Intergenic DNA influences how individual genes code and make proteins. Advances in “antisenseRNA” have now led to the possibility of gene therapy “outside the petri dish.” Challenges to getting RNA into the right part of the body for gene therapy to work are being steadily addressed. The first antisenseRNA drug was approved in January to treat familial hypercholesterolemia, a disease that causes extremely high levels of cholesterol and can cause death from atherosclerosis in early to middle adulthood. Therapies for muscular dystrophy and targeted gene therapy technology are in development. 

Advance 6: Stem Cell Therapies

Scientists now understand the difference between adult and fetal stem cells and can characterize them and make advances that use a person’s own stem cells. Therapies are in development and look promising for spinal nerve repair, cardiac repair, ischemic tissue repair, and brain cancer treatment.

Advance 7: Diabetes Management

Saying the “end of the finger prick is near,” speaker Karin Lucas noted the marriage of drugs and devices that are leading to electronic pancreases that combine continuous blood glucose monitoring with automatic insulin pump activity. These devices would be especially welcome for people with “brittle” diabetes (generally juvenile onset, or Type 1 diabetes) where insulin regulation can be challenging. Advances may also lead to stem-cell-derived pancreatic implants that could pave the way for individual implants that avoid chronic immunosuppressant therapy and its attendant complications.

Advance 8: The Bionic Eye

A combination prosthesis, linked wirelessly to a computer that bypasses damaged retinal photoreceptors in the eye, is improving vision for many who are nearly legally blind. A miniature camera is embedded in the person’s glasses and receives signals wirelessly from a small computer worn on the body. While the system isn’t perfect, the wearer can usually detect shadows and objects, which allows for increased mobility

Advance 9: Vaccines

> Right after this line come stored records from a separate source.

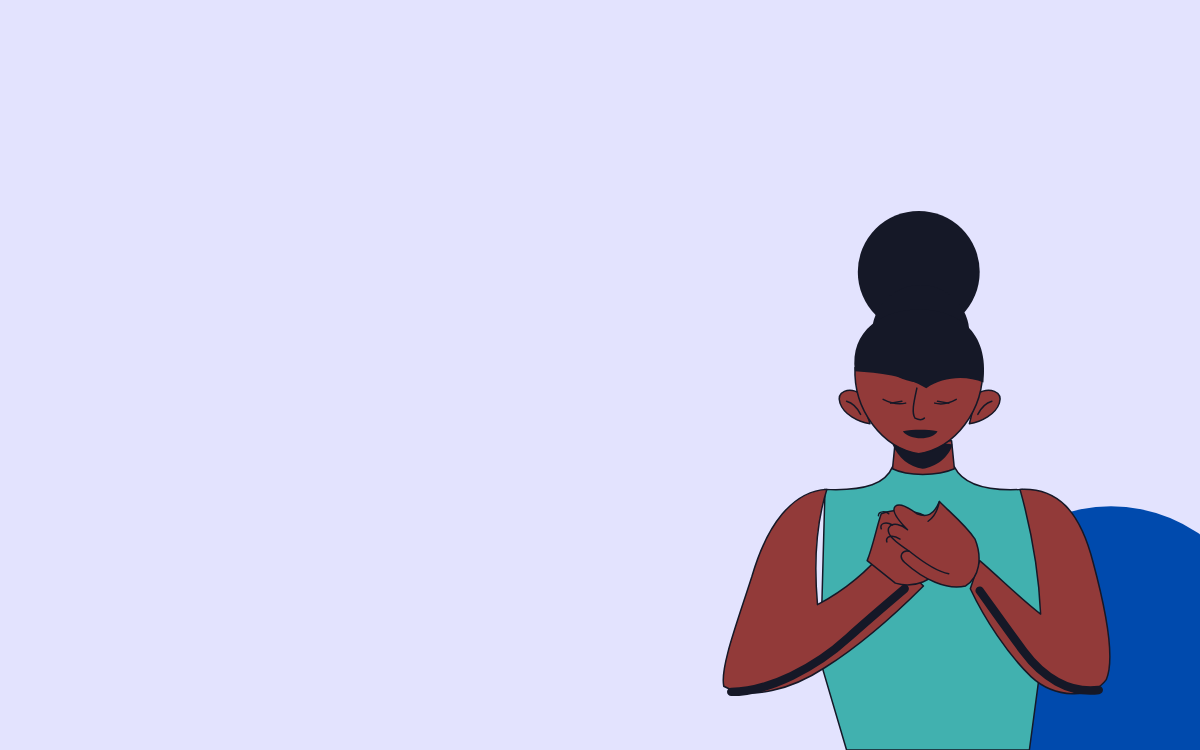
<!DOCTYPE html>
<html lang="en">
<head>
<meta charset="utf-8">
<title>Gratitude Moment</title>
<style>
  :root {
    --lavender: #e3e3fe;
    --deep-blue: #004aad;
    --ink: #151827;
    --skin: #923a39;
    --teal: #41b1af;
  }
  html, body {
    margin: 0;
    padding: 0;
    overflow: hidden;
    background: var(--lavender);
    font-family: sans-serif;
  }
  .canvas {
    position: relative;
    width: 1200px;
    height: 750px;
    overflow: hidden;
    background: var(--lavender);
  }
  .canvas svg { display: block; }
  .ink { fill: var(--ink); }
  .skin { fill: var(--skin); stroke: var(--ink); stroke-width: 1.6; stroke-linejoin: round; }
  .shirt { fill: var(--teal); stroke: var(--ink); stroke-width: 1.6; }
  .line { fill: none; stroke: var(--ink); stroke-width: 1.6; stroke-linecap: round; }
  .shade { fill: none; stroke: var(--ink); stroke-width: 9; stroke-linecap: round; }
  .backdrop-disc { fill: var(--deep-blue); }
</style>
</head>
<body>
<main class="canvas">
  <svg width="1200" height="750" viewBox="0 0 1280 800" role="img" aria-label="Woman with closed eyes holding her hands to her chest">
    <rect width="1280" height="800" fill="var(--lavender)"/>

    <circle class="backdrop-disc" cx="1185" cy="705" r="165"/>

    <g class="figure">
      <!-- torso -->
      <path class="shirt" d="M880 522 C925 524 945 515 952 498 L1018 498 C1028 518 1055 524 1090 522 L1118 650 L1098 800 L903 800 L875 705 Z"/>

      <!-- left arm -->
      <path class="skin" d="M882 522 C845 524 818 560 802 615 C786 665 768 712 772 732 C800 748 845 735 880 712 C915 690 950 660 985 625 L945 585 C925 610 900 630 872 645 C868 600 870 560 882 522 Z"/>
      <path class="shade" d="M780 738 C820 738 870 712 905 680 C925 662 945 645 965 628"/>

      <!-- right arm -->
      <path class="skin" d="M1088 522 C1128 520 1152 545 1166 600 C1180 652 1190 702 1180 725 C1165 746 1125 745 1100 722 C1075 698 1050 660 1035 628 L1045 598 C1065 615 1090 640 1110 655 C1108 610 1100 565 1088 522 Z"/>
      <path class="shade" d="M1172 736 C1140 740 1112 722 1092 695 C1075 672 1058 648 1045 630"/>

      <!-- hands -->
      <path class="skin" d="M940 548 C960 540 985 545 1000 560 L1010 600 C995 620 975 628 955 622 L925 598 C932 580 935 562 940 548 Z"/>
      <path class="skin" d="M1002 535 C1015 548 1030 560 1040 575 C1048 595 1045 615 1030 625 C1010 630 985 618 965 600 C958 594 962 586 970 588 C955 578 945 570 948 563 C952 556 962 560 968 565 C958 555 950 545 955 540 C960 536 970 542 978 548 C988 552 996 550 1002 535 Z"/>
      <path class="line" d="M948 548 C945 545 937 545 937 550 M952 560 C945 556 938 558 940 564 M960 575 C952 570 944 572 946 578 M1002 535 C1000 545 996 552 990 556 M970 588 C985 600 1000 610 1012 612"/>

      <!-- neck with chin shadow -->
      <path class="skin" d="M955 470 L1015 470 L1018 500 C1000 508 968 508 952 500 Z"/>
      <path class="ink" d="M952 474 C965 472 1000 472 1016 474 C1012 488 998 498 984 500 C970 498 958 488 952 474 Z"/>

      <!-- ears -->
      <path class="skin" d="M918 420 C905 412 892 418 896 430 C900 442 915 450 928 452 Z"/>
      <path class="skin" d="M1042 420 C1056 412 1070 418 1066 430 C1062 442 1047 450 1034 452 Z"/>
      <path class="line" d="M903 428 C910 430 915 436 918 442 M1058 428 C1051 430 1046 436 1043 442"/>

      <!-- face -->
      <path class="skin" d="M912 392 C910 438 942 478 980 484 C1018 478 1050 438 1048 392 Z"/>

      <!-- hair -->
      <circle class="ink" cx="980" cy="290" r="65"/>
      <circle class="ink" cx="982" cy="356" r="52"/>
      <path class="ink" d="M912 396 C906 352 942 330 980 330 C1020 330 1056 352 1049 408 C1030 400 1005 402 988 414 C965 400 938 398 912 396 Z"/>

      <!-- features -->
      <path class="line" d="M942 426 C950 430 958 432 966 430 M997 430 C1005 432 1013 430 1020 426"/>
      <path class="line" d="M950 430 L962 428 M1000 428 L1012 430"/>
      <path class="line" d="M978 414 C975 428 972 440 976 446 C980 448 984 448 986 446"/>
      <path class="ink" d="M963 460 C975 458 988 458 1000 460 C995 470 970 470 963 460 Z"/>
    </g>
  </svg>
</main>
</body>
</html>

Asking the speculative question “Grandma, what was it like to live when there was the flu?” Lucas noted innovations in vaccine development that will change how influenza and other vaccines are made, reducing production time, removing antigenic elements, helping pandemic response, and leading to a “universal flu vaccine” that would only need to be given every five to 10 years. Advances hold promise for HIV transmission prophylaxis as well.

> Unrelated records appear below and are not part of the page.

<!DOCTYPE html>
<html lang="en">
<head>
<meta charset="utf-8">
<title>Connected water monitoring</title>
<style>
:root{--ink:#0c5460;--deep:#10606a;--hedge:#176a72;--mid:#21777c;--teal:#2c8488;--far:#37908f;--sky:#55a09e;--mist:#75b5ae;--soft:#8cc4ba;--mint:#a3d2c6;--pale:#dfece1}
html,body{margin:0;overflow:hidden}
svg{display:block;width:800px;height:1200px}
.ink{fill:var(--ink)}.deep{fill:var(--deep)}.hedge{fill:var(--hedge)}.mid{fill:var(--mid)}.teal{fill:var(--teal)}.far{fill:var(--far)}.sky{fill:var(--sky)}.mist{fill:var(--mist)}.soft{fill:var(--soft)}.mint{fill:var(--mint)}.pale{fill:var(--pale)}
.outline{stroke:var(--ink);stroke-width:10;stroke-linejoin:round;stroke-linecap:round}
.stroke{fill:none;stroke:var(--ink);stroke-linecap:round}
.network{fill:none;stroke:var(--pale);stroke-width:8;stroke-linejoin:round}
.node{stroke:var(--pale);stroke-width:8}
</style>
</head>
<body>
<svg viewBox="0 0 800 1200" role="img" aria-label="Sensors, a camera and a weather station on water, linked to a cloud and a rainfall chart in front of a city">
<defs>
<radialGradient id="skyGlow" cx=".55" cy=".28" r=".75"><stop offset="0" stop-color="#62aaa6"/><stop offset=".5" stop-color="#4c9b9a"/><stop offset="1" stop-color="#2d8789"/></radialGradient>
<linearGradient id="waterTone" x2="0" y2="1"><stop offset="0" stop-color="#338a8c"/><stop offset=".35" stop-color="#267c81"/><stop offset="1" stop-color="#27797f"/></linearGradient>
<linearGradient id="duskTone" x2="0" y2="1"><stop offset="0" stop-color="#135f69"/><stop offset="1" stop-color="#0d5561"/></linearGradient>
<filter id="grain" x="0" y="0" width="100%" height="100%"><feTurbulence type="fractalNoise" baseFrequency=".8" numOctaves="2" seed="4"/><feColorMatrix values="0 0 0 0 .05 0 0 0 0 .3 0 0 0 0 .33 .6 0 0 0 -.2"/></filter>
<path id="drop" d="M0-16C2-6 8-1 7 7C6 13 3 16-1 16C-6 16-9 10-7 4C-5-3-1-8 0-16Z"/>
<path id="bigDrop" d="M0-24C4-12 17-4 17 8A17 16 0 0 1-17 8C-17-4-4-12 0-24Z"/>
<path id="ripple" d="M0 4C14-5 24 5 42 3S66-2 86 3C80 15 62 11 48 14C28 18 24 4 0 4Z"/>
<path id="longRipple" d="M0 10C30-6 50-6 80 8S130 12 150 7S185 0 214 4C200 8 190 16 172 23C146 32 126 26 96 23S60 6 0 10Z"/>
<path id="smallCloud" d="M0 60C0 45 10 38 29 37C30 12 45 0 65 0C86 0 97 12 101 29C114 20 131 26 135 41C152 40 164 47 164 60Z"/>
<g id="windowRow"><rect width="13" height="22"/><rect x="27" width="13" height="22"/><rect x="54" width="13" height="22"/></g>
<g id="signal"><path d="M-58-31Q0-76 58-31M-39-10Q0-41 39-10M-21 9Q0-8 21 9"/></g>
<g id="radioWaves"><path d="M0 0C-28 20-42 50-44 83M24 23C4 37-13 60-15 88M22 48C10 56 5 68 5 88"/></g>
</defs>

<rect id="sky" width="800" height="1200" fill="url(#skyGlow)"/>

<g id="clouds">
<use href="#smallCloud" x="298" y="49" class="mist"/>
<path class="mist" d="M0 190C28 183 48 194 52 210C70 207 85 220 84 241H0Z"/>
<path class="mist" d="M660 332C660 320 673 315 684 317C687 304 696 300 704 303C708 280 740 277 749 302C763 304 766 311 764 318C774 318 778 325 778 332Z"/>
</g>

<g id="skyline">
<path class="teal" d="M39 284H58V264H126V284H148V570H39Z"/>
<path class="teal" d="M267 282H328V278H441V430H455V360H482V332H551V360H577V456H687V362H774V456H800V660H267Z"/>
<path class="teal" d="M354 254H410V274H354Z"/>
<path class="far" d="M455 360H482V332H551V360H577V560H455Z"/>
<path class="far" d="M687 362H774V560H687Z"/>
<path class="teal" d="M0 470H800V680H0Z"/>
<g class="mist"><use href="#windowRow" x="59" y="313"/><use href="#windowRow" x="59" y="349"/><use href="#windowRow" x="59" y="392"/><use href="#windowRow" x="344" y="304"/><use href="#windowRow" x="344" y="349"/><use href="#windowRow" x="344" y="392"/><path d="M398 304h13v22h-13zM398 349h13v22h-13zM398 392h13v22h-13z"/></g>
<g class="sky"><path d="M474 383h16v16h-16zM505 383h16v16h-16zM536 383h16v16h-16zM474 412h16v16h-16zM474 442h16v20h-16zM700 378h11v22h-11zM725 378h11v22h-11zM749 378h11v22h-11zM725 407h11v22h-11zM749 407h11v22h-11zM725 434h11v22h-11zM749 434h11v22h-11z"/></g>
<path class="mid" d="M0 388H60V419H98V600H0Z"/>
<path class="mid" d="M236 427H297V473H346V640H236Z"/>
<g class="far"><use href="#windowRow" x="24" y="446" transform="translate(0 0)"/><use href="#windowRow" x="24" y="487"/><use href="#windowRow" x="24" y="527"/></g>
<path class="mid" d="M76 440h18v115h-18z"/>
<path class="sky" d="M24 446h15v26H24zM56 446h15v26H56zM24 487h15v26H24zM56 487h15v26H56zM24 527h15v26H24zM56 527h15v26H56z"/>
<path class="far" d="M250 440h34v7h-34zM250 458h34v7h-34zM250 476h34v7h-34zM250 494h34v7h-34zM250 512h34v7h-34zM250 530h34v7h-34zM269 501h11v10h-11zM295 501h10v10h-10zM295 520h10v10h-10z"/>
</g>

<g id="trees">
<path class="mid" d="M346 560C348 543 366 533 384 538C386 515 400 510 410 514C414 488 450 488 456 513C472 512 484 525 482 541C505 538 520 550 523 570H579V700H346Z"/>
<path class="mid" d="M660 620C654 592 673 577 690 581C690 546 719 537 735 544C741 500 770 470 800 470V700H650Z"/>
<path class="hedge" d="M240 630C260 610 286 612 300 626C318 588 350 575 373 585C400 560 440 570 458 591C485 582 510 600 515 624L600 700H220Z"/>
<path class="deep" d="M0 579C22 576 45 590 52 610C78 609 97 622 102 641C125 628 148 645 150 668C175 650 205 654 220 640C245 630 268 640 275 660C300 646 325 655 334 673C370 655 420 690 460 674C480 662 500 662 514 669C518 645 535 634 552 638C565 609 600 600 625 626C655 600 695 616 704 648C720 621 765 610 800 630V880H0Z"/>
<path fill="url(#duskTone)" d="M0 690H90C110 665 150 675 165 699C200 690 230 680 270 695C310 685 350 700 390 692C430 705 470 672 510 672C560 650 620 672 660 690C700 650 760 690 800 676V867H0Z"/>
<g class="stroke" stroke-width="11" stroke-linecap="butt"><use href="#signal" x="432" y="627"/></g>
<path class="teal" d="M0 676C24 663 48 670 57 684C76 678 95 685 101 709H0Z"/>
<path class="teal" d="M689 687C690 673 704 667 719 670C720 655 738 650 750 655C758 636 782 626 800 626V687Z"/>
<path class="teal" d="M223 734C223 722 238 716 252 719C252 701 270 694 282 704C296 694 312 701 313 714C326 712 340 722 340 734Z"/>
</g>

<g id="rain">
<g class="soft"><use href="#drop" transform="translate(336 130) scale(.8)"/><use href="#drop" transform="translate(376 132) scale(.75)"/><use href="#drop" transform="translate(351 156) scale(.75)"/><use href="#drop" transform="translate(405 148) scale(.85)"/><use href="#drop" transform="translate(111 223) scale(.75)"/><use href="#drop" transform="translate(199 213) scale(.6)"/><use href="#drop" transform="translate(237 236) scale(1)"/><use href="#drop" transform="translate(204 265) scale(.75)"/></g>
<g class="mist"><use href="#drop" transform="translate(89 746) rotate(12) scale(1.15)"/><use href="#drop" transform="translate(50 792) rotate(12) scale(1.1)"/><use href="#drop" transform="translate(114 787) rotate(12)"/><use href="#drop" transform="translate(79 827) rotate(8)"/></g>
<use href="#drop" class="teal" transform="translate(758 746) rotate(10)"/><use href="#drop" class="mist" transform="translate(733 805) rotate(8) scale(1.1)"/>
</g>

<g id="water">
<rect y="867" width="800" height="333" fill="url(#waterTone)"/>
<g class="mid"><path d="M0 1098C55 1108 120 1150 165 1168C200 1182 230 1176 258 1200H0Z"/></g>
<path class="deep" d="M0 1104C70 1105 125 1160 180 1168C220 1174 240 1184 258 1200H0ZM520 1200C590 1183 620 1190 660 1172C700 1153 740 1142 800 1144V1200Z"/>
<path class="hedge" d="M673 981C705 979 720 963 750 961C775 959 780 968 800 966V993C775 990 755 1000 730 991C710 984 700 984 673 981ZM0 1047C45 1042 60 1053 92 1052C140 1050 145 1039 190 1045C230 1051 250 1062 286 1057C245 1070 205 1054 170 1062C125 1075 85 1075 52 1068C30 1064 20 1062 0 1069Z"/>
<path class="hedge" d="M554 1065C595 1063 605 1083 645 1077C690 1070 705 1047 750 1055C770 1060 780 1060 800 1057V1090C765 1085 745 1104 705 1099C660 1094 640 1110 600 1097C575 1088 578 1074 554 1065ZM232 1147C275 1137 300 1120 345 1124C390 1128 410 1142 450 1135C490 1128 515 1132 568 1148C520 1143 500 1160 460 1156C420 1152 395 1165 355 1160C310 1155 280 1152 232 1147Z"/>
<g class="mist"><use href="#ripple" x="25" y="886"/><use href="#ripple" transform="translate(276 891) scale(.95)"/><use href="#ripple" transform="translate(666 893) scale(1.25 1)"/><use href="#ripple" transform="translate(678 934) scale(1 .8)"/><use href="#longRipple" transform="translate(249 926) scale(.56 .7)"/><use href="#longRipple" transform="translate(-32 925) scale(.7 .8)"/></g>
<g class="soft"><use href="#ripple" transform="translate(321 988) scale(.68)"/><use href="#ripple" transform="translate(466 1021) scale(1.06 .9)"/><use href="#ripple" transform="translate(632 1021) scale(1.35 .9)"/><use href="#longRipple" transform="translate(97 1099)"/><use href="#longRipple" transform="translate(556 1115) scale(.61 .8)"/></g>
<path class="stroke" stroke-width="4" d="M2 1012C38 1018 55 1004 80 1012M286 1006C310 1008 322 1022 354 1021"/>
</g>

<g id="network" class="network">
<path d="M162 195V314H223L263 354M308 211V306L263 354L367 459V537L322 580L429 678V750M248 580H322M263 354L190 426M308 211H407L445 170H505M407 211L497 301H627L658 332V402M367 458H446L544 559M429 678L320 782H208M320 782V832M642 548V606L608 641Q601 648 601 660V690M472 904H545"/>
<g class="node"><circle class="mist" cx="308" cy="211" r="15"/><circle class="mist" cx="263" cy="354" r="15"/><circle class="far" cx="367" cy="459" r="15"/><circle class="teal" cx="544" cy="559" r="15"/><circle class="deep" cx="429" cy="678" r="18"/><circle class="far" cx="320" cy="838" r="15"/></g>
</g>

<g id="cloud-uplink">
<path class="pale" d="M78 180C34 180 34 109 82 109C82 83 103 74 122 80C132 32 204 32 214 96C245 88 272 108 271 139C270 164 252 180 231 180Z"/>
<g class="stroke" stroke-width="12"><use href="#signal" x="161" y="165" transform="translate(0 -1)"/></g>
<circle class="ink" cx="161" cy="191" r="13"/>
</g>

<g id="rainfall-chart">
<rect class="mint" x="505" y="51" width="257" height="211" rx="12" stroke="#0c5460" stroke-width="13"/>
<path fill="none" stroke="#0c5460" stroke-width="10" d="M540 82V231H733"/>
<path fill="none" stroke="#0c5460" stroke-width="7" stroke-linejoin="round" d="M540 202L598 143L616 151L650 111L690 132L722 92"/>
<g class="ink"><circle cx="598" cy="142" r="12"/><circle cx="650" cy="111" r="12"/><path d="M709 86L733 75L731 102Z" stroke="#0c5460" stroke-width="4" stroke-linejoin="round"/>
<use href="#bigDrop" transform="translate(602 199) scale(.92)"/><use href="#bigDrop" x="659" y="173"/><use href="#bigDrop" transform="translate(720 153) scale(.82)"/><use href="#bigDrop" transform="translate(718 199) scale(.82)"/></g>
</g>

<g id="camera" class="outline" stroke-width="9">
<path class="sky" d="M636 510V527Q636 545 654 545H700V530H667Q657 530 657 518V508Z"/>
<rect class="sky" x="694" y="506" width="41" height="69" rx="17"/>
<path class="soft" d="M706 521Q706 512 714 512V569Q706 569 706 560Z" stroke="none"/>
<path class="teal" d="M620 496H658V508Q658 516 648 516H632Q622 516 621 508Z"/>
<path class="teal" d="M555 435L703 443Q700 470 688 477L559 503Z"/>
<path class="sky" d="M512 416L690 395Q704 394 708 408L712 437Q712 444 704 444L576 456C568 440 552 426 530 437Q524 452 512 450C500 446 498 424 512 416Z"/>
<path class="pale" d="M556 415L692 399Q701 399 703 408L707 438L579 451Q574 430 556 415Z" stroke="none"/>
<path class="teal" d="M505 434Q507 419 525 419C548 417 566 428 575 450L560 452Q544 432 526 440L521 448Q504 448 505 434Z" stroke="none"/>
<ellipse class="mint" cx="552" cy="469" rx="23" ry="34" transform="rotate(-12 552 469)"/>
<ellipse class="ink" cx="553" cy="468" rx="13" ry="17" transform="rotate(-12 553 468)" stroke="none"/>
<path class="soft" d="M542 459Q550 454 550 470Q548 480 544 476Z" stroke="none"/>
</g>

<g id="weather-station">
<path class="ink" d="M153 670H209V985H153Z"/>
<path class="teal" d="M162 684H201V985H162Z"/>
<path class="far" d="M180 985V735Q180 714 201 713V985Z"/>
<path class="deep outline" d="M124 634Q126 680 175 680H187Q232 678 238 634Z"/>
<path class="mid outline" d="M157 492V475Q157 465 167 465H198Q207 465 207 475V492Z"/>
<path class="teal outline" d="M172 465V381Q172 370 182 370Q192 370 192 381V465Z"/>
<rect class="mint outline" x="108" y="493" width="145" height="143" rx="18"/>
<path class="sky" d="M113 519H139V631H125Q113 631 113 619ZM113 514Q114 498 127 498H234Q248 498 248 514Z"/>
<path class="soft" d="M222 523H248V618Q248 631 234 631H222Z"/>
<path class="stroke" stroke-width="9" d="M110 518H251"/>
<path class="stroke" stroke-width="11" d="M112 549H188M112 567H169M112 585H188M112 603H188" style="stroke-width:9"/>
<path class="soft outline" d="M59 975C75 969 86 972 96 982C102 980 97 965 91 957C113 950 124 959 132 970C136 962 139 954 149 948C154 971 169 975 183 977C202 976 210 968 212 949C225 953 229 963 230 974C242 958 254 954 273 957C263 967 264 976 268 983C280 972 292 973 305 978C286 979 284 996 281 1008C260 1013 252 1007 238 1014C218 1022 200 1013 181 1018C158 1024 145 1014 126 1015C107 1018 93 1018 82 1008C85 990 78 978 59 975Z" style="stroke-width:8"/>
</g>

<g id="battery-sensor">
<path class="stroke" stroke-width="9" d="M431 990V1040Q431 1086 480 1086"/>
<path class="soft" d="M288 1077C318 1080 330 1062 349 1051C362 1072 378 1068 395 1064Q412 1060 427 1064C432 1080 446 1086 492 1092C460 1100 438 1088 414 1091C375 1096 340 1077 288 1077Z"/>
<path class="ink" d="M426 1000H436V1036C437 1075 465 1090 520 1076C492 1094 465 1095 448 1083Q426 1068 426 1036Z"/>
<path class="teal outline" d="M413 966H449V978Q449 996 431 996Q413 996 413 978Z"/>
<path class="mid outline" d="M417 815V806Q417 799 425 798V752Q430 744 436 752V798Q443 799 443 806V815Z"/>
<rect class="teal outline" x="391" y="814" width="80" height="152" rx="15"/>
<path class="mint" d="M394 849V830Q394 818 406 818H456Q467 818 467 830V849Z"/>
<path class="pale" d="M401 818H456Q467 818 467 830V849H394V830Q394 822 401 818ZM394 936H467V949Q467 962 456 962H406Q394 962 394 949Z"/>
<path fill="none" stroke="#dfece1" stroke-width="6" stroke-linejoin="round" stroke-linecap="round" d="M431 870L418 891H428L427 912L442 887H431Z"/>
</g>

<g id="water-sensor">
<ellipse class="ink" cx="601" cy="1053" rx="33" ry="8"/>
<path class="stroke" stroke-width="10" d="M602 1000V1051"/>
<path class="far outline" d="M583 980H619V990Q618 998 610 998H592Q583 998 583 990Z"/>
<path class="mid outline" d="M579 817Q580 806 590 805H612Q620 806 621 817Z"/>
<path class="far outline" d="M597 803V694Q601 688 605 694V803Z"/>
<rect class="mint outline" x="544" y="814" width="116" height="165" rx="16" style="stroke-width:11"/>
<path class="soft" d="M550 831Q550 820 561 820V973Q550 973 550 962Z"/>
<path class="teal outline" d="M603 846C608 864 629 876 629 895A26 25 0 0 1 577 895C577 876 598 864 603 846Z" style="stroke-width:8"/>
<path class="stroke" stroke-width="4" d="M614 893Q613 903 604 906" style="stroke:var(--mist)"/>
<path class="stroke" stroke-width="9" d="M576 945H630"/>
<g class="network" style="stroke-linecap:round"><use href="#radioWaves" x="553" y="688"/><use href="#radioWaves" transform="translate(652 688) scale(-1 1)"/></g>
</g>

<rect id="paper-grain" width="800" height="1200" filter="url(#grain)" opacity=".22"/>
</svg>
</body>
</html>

Advance 10: Biofuels

Continuing innovation with algae-based versus corn-based production of biofuels will lead to further efficiencies in producing biodiesel and ethanol-based gasoline fuels. Cutting down on the use of petroleum will lower greenhouse gases, slow climate change, and help the environment.

I’m excited that the advances continue and that BIO is the place where people are “working together to move innovation forward.” The 2014 BIO International Convention will take place June 23 to 26 at the San Diego Convention Center. I plan to attend and to update ComputerTalk readers next year about new trends and advances in biotechnology. CT

Marsha K. Millonig, R.Ph., M.B.A.,
is president of Catalyst Enterprises, LLC, located in Eagan, Minn. The firm provides consulting, research, and writing services to help industry players provide services more efficiently and implement new services for future growth. The author can be reached at